Keri N. Althoff1, Frank J. Palella2, Kelly Gebo1, Stephen J. Gange1, Charles Rabkin3, Jennifer E. Thorne4, Micheal A. Horberg5, Daniel B. Klein6, Mari Kitahata7, Richard D. Moore8
1The Johns Hopkins Univ, Baltimore, MD, USA,2Northwestern Univ, Chicago, IL, USA,3NCI, Rockville, MD, USA,4Kaiser Permanente Mid-Atlantic States, Rockville, MD, USA,5Kaiser Hosp, San Leandro, CA, USA,6Univ of Washington, Seattle, WA, USA
HIV-infected adults have a 1.5-to-2-fold increase in risk of myocardial infarctions (MIs) compared with uninfected adults. Our objective was to estimate the population attributable fractions (PAFs) of HIV-related and traditional MI risk factors, interpreted as the proportion of MIs that could potentially be avoided if HIV-infected adults were unexposed to these risk factors.
We included adults from 7 contributing cohorts to the NA-ACCORD with validated first occurrence of a type 1 myocardial infarction, which are MIs from plaque rupture that would be most susceptible to traditional MI risk factors. Modifiable HIV-related risk factors included CD4 <200 cells/mm3, detectable plasma HIV RNA (≥400 copies/mL), and history of clinical AIDS. Modifiable traditional risk factors included tobacco smoking, treated hypertension (HTN), hypercholesterolemia (HC, defined as use of statins or a total cholesterol >240 mg/dL), type II diabetes, stage 4 chronic kidney disease (CKD), and hepatitis C virus (HCV) infection.

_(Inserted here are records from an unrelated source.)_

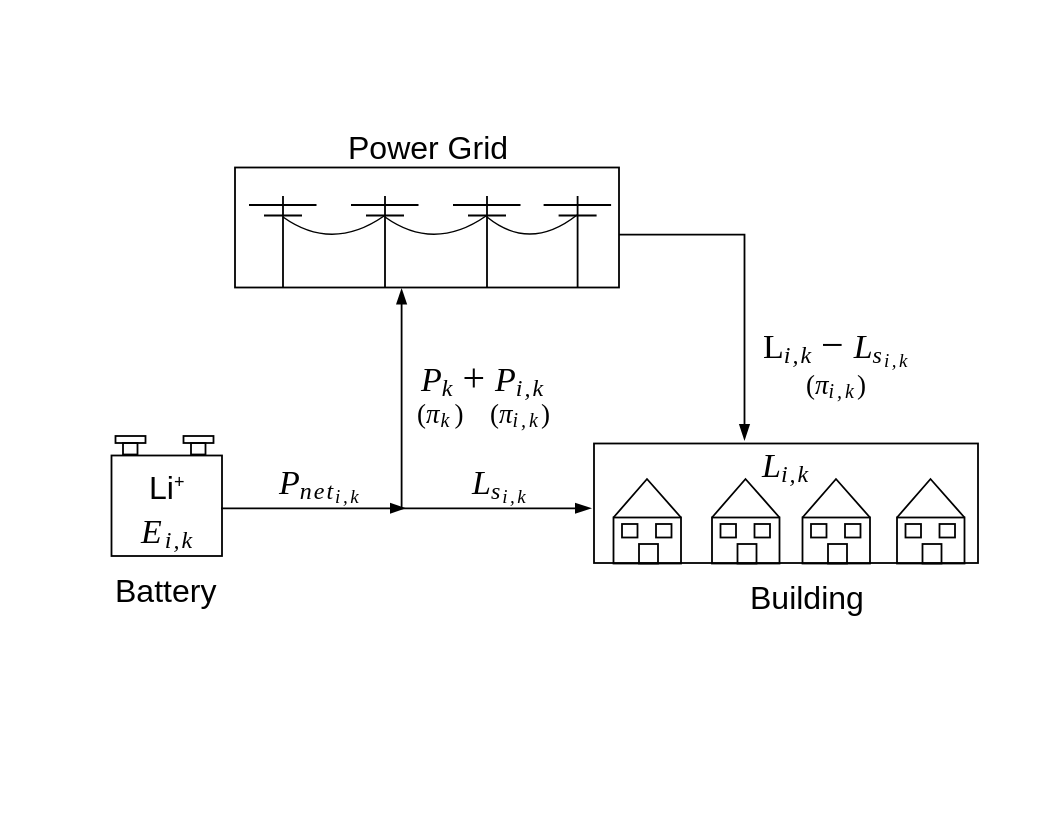
<!DOCTYPE html>
<html lang="en">
<head>
<meta charset="utf-8">
<title>Battery, power grid and building energy flow</title>
<style>
  :root { --ink: #000; --paper: #fff; }
  html, body { margin: 0; overflow: hidden; background: var(--paper); }
  .diagram { position: relative; width: 1056px; height: 816px; overflow: hidden; color: var(--ink); }
  .drawing { position: absolute; left: 0; top: 0; fill: none; stroke: var(--ink); stroke-width: 1.8; }
  .arrowheads { fill: var(--ink); stroke: none; }
  .name, .math { position: absolute; margin: 0; line-height: 1; white-space: nowrap; }
  .name { font: 400 32px/1 "Liberation Sans", sans-serif; }
  .name sup { font-size: 18px; line-height: 0; vertical-align: 11px; }
  .math { font: italic 34px/1 "Liberation Serif", serif; }
  .math sub { font-size: 24px; line-height: 0; vertical-align: -5px; letter-spacing: 2px; }
  .math sub sub { font-size: 19px; vertical-align: -4px; letter-spacing: 2.5px; }
  .upright, .operator { font-style: normal; }
  .operator { font-size: 40px; line-height: 0; margin: 0 10px 0 8px; }
  .price { font-size: 27px; }
  .price sub { font-size: 20px; vertical-align: -4px; letter-spacing: 3px; }
  .grid-name { left: 348px; top: 132px; }
  .battery-name { left: 115px; top: 575px; }
  .building-name { left: 750px; top: 582px; }
  .lithium { left: 149px; top: 472px; }
  .stored-energy { left: 141px; top: 515px; }
  .stored-energy sub { margin-left: 3px; }
  .net-power { left: 279px; top: 466px; }
  .self-supply { left: 472px; top: 466px; }
  .grid-power { left: 421px; top: 363px; }
  .grid-price { left: 417px; top: 401px; }
  .grid-price sub { margin: 0 2px 0 1px; }
  .unit-price { left: 490px; top: 401px; }
  .remaining-load { left: 763px; top: 330px; }
  .load-price { left: 806px; top: 372px; }
  .building-load { left: 762px; top: 449px; }
</style>
</head>
<body>
<main class="diagram">
  <svg class="drawing" width="1056" height="816" viewBox="0 0 1056 816" aria-hidden="true">
    <defs>
      <g id="pole">
        <path d="M0 196V287M-34 205H33.500M-19 215.500H19"/>
      </g>
      <g id="house">
        <path d="M0 517.500L33.500 479L67.500 517.500"/>
        <rect x="0" y="517.500" width="67.500" height="46"/>
        <rect x="8.500" y="524" width="15.500" height="13.500"/>
        <rect x="42.500" y="524" width="15.500" height="13.500"/>
        <rect x="25.500" y="544" width="19" height="19.500"/>
      </g>
      <g id="terminal">
        <rect x="0" y="436" width="30" height="7"/>
        <rect x="7.500" y="443" width="14.500" height="11.500"/>
      </g>
    </defs>

    <g class="power-grid">
      <rect x="235" y="167.500" width="384" height="120"/>
      <use href="#pole" x="283"/>
      <use href="#pole" x="385"/>
      <use href="#pole" x="487"/>
      <use href="#pole" x="577.600"/>
      <path stroke-width="1.500" d="M283 217Q332 252 384 216M385 217Q434 252 486 216M487 217Q530 252 577 215"/>
    </g>

    <g class="battery">
      <rect x="111.500" y="455.500" width="110.500" height="100.500"/>
      <use href="#terminal" x="115.500"/>
      <use href="#terminal" x="183.500"/>
    </g>

    <g class="building">
      <rect x="594" y="443.500" width="384" height="119.500"/>
      <use href="#house" x="613.500"/>
      <use href="#house" x="712"/>
      <use href="#house" x="802.500"/>
      <use href="#house" x="897"/>
    </g>

    <g class="connections">
      <path d="M221 508.300H580M401.600 508V300M619 234.700H744.500V428"/>
      <g class="arrowheads">
        <polygon points="406,508.300 390,502.800 390,513.800"/>
        <polygon points="592,508.300 575,502.800 575,513.800"/>
        <polygon points="401.600,288 396,304.500 407.200,304.500"/>
        <polygon points="744.500,441 738.900,424 750.100,424"/>
      </g>
    </g>
  </svg>

  <p class="name grid-name">Power Grid</p>
  <p class="name battery-name">Battery</p>
  <p class="name building-name">Building</p>
  <p class="name lithium">Li<sup>+</sup></p>

  <p class="math stored-energy">E<sub>i,k</sub></p>
  <p class="math net-power">P<sub>net<sub>i,k</sub></sub></p>
  <p class="math self-supply">L<sub>s<sub>i,k</sub></sub></p>
  <p class="math grid-power">P<sub>k</sub><span class="operator">+</span>P<sub>i,k</sub></p>
  <p class="math price grid-price"><span class="upright">(</span>π<sub>k</sub><span class="upright">)</span></p>
  <p class="math price unit-price"><span class="upright">(</span>π<sub>i,k</sub><span class="upright">)</span></p>
  <p class="math remaining-load"><span class="upright">L</span><sub>i,k</sub><span class="operator">−</span>L<sub>s<sub>i,k</sub></sub></p>
  <p class="math price load-price"><span class="upright">(</span>π<sub>i,k</sub><span class="upright">)</span></p>
  <p class="math building-load">L<sub>i,k</sub></p>
</main>
</body>
</html>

Cox proportional hazard models with piecewise constant baseline hazard functions were used to estimate hazard ratios (adjusted for age, sex, race, and injection drug use). These hazard ratios were combined with the prevalence of the risk factor among persons with MIs to estimate adjusted PAFs for modifiable risk factors. Smoking and HCV infection were measured at study entry. All other variables were time-updated.
A total of 29,515 adults contributed 131,137 person-years and 347 MIs; median follow up was 3.5 years. At baseline, participants who subsequently had an MI were older, more likely to be black, have smoked, had HTN, HC, diabetes, stage 4 CKD, a low CD4, a clinical AIDS diagnosis, and HCV infection. Adjusting for demographics, eliminating smoking, HTN, and HC would avert 38%, 41% and 43% of MIs, respectively (Figure 1); eliminating all three would avert 86% of MIs. HIV-related risk factors and HCV infection had smaller PAFs. A subgroup analyses accounting for BMI showed similar results, with the exception of a reduction in the PAF for HC.
Preventing smoking, hypertension, and HC each could result in a ~40% reduction in MIs among aging HIV-infected adults; further reductions in MIs can be achieved with aggressive antiretroviral management. These results underscore the need to implement traditional MI risk reduction interventions soon after prompt HIV treatment initiation in order to reduce excess MI burden among aging HIV-infected adults.